Dealing with failure

FLP proof from 1985 shows that it is impossible for a faulty process in an async model to check if a process has failed or whether it is just slow. In the presence of unreliable communication, we cannot achieve consensus since we may never be able to communicate with a process.

Two army problem
- Two armies, A and B want to attack army C.
- A sends message: “lets attack at dawn.”
- B replies with OK. The message arrives at A, but A realizes B does not know whether their message OK reached A.
- B is not confident that they should attack since they don’t know if their message was received by A.
- Even if A sent the message, “received B’s confirmation.”, A cannot be sure it will arrive.

This problem demonstrates that even with non-faulty processors, agreement is not possible with unreliable communication channels.

This is why use upper bounds on communications to consider a process faulty if it does not respond within that bounded time.

A fail-stop is the condition where a failed process does not communicate. A byzantine fault is where the faulty process continues to communicate but may produce faulty information.

To make a consensus algorithm work against fail-stops, we will need an algorithm that allows the same value to be decided by all processes even if all processes receives at most (n-t) answers. Where there are n processes and of which t are faulty.

A fail-stop resilient algorithm:
- A process broadcasts its preferred value and the number of processes it has seen that also have that value (this count is called cardinality and initiated at 1)
- The process receives (n-t) answers, each containing a preferred value and cardinality.
- The process can change its preferred value to the one preferred by other processes; it updates the corresponding cardinality to the # responses it received with that value + itself.
- Continue this process until a process receives t messages of a single value with cardinality of n/2. This means half the system has agreed on the same value.
- As the number of phases approaches infinity, the probability of consensus not being reached approaches 0.

We can make it easier to develop algorithms by relaxing the definition of asynchrony and allowing partial synchrony. Different types of asynchrony exist in a system:
- Process asynchrony: a process may sleep or be suspended for an arbitrary amount of time.
- Communication asynchrony: no upper bound on the time a message takes to reach its destination.
- Message order asynchrony: messages may be delivered in a different order than sent.

It has been shown it is not sufficient to make processes synchronous but that any of the following cases is sufficient to make a consensus protocol possible:
- put an upper bound on sleep time and message transmission (process + comms synchrony)
- put an upper bound on process sleep time and ordering (process + message order synchrony)
- use message order synchrony and broadcast capability.
- use comms synchrony, broadcast capability, and send/receive atomicity.


Before we understand consensus, which is multiple nodes agreeing on something, we need to understand consistency.

Consistency in data systems is at least eventual - meaning if you read data that is inconsistent, at least it will eventually all be consistent across all nodes. Another way to say this is convergence.
Inconsistency example - we submit a write, want to read what we just submitted, and it’s not there.
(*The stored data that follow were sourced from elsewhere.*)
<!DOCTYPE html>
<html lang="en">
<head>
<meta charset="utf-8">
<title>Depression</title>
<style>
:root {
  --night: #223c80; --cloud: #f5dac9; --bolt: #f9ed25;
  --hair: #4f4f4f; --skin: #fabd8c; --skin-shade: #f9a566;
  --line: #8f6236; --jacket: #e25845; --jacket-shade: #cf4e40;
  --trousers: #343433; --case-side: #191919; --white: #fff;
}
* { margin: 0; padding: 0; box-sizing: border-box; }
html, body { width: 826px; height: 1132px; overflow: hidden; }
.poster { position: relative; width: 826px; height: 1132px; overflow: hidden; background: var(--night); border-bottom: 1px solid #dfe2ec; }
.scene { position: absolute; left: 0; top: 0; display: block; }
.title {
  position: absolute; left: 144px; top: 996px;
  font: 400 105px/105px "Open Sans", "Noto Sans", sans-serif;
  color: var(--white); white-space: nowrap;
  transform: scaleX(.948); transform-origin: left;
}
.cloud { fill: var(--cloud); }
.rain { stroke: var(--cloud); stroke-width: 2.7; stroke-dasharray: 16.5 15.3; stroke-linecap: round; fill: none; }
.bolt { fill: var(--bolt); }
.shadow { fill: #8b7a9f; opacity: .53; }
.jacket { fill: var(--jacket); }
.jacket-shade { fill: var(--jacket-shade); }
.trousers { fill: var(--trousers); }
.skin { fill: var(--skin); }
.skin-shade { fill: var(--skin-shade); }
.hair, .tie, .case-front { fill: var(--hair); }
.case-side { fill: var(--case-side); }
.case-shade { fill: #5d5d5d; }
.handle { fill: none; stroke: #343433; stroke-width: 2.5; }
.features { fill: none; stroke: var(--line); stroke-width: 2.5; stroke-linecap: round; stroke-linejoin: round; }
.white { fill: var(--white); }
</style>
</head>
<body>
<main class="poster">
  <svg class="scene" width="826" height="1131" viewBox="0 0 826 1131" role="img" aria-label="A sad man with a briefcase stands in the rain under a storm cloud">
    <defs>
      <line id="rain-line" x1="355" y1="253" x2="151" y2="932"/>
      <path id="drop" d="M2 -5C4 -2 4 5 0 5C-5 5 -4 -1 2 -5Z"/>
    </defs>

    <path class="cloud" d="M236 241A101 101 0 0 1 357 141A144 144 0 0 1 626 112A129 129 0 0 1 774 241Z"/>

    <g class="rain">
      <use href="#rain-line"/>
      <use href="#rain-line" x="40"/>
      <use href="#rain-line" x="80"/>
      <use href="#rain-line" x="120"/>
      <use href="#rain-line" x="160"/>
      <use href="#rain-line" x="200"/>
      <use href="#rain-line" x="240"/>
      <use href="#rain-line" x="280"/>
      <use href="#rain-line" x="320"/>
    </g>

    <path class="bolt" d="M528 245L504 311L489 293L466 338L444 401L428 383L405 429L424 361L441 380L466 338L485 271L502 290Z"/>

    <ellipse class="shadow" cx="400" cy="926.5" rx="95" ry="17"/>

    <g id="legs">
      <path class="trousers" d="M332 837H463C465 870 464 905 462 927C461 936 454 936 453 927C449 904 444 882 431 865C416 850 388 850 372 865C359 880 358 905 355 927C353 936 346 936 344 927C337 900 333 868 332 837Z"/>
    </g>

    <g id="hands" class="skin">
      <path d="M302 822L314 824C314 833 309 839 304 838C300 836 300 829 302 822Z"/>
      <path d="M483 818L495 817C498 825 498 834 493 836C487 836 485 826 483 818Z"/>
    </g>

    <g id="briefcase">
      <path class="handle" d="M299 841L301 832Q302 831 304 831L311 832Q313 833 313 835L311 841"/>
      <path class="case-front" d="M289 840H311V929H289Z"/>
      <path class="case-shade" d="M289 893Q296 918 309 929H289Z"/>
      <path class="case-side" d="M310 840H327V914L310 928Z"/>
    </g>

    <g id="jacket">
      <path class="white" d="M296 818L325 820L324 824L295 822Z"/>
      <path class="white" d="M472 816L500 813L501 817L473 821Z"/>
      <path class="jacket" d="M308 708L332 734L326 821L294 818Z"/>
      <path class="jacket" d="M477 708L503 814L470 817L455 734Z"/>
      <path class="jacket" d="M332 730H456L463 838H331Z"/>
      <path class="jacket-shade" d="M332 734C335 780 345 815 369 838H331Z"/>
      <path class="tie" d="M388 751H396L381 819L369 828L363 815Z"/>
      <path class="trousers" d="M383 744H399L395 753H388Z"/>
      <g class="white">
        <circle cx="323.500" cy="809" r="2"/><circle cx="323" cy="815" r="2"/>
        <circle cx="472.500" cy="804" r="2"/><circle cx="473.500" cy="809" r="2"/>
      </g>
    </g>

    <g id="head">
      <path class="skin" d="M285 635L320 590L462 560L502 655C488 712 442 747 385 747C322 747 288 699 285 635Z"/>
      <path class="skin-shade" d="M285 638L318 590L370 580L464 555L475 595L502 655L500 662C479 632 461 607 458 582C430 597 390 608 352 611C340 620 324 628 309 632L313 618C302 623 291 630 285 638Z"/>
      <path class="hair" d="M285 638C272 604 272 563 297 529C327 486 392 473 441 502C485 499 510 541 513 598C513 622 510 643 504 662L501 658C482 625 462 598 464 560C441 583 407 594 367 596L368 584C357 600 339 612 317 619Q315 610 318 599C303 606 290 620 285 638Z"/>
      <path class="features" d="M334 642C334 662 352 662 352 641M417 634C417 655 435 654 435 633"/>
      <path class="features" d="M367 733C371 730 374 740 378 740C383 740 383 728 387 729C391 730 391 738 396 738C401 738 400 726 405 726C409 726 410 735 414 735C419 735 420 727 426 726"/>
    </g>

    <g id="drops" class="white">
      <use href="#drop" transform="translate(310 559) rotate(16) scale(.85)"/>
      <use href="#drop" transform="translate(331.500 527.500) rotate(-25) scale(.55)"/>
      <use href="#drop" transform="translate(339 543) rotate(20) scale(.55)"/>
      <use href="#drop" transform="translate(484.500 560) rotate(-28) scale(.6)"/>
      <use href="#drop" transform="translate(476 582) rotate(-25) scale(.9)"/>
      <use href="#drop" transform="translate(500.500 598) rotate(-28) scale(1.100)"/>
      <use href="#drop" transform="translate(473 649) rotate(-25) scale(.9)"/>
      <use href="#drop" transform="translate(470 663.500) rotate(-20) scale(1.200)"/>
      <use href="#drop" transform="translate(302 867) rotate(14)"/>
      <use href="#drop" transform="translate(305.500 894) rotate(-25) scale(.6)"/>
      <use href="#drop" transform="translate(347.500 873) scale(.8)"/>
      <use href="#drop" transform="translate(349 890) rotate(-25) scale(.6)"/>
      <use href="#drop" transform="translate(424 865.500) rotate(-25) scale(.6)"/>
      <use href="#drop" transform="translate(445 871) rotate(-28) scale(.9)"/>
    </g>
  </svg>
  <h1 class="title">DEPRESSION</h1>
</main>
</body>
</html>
Another word for linearizability is atomic consistency.
- If databases provide the illusion to each node that there is only one replica, then replication lag wouldn’t be an issue.
- Replication lag = when I query two different replicas, I get two different results.
- If there is only one replica, all operations on it are atomic. This makes it simpler for apps, which won’t have to worry about the replicas.
- Linearizability is a recency guarantee.

Network interruptions force a choice between availability and linearizability
- If they both stay up, the data won’t be consistent
- To stay consistent, one system has to go down.
- Because they can’t connect to each other.
- If it’s a single-leader database, one of the data centres contains the leaders, and data processed in centres without it will have write errors since they can’t contact the leader node.
- If it’s a multi leader database, both can stay up since data is copied asynchronously, the writes are queued and will be exchanged when network connection is restored.

If you must have linearizability, the tradeoff is availability; one of the replicas during network problems will go down. If the system can handle network problems without going down, its behaviour is not linearizable since the replicas can process requests independently. Meaning not providing the illusion of one copy of data and all atomic operations.
- CAP theorem is this insight: Consistency, Availability, Partition. They’re either consistent or available when partitioned but not both.

Every CPU core has its own memory cache and store buffer - this means they are not linearizable. The reason for dropping linearizability is for performance, not fault-tolerance. In networks of highly variable delays, read and write response times can be high. Weaker consistency models are much faster, so the trade-off is important for latency-sensitive systems.

In other words:

If latency and/or availability is the priority; weaker consistency.
If consistency is the priority; performance and availability may suffer.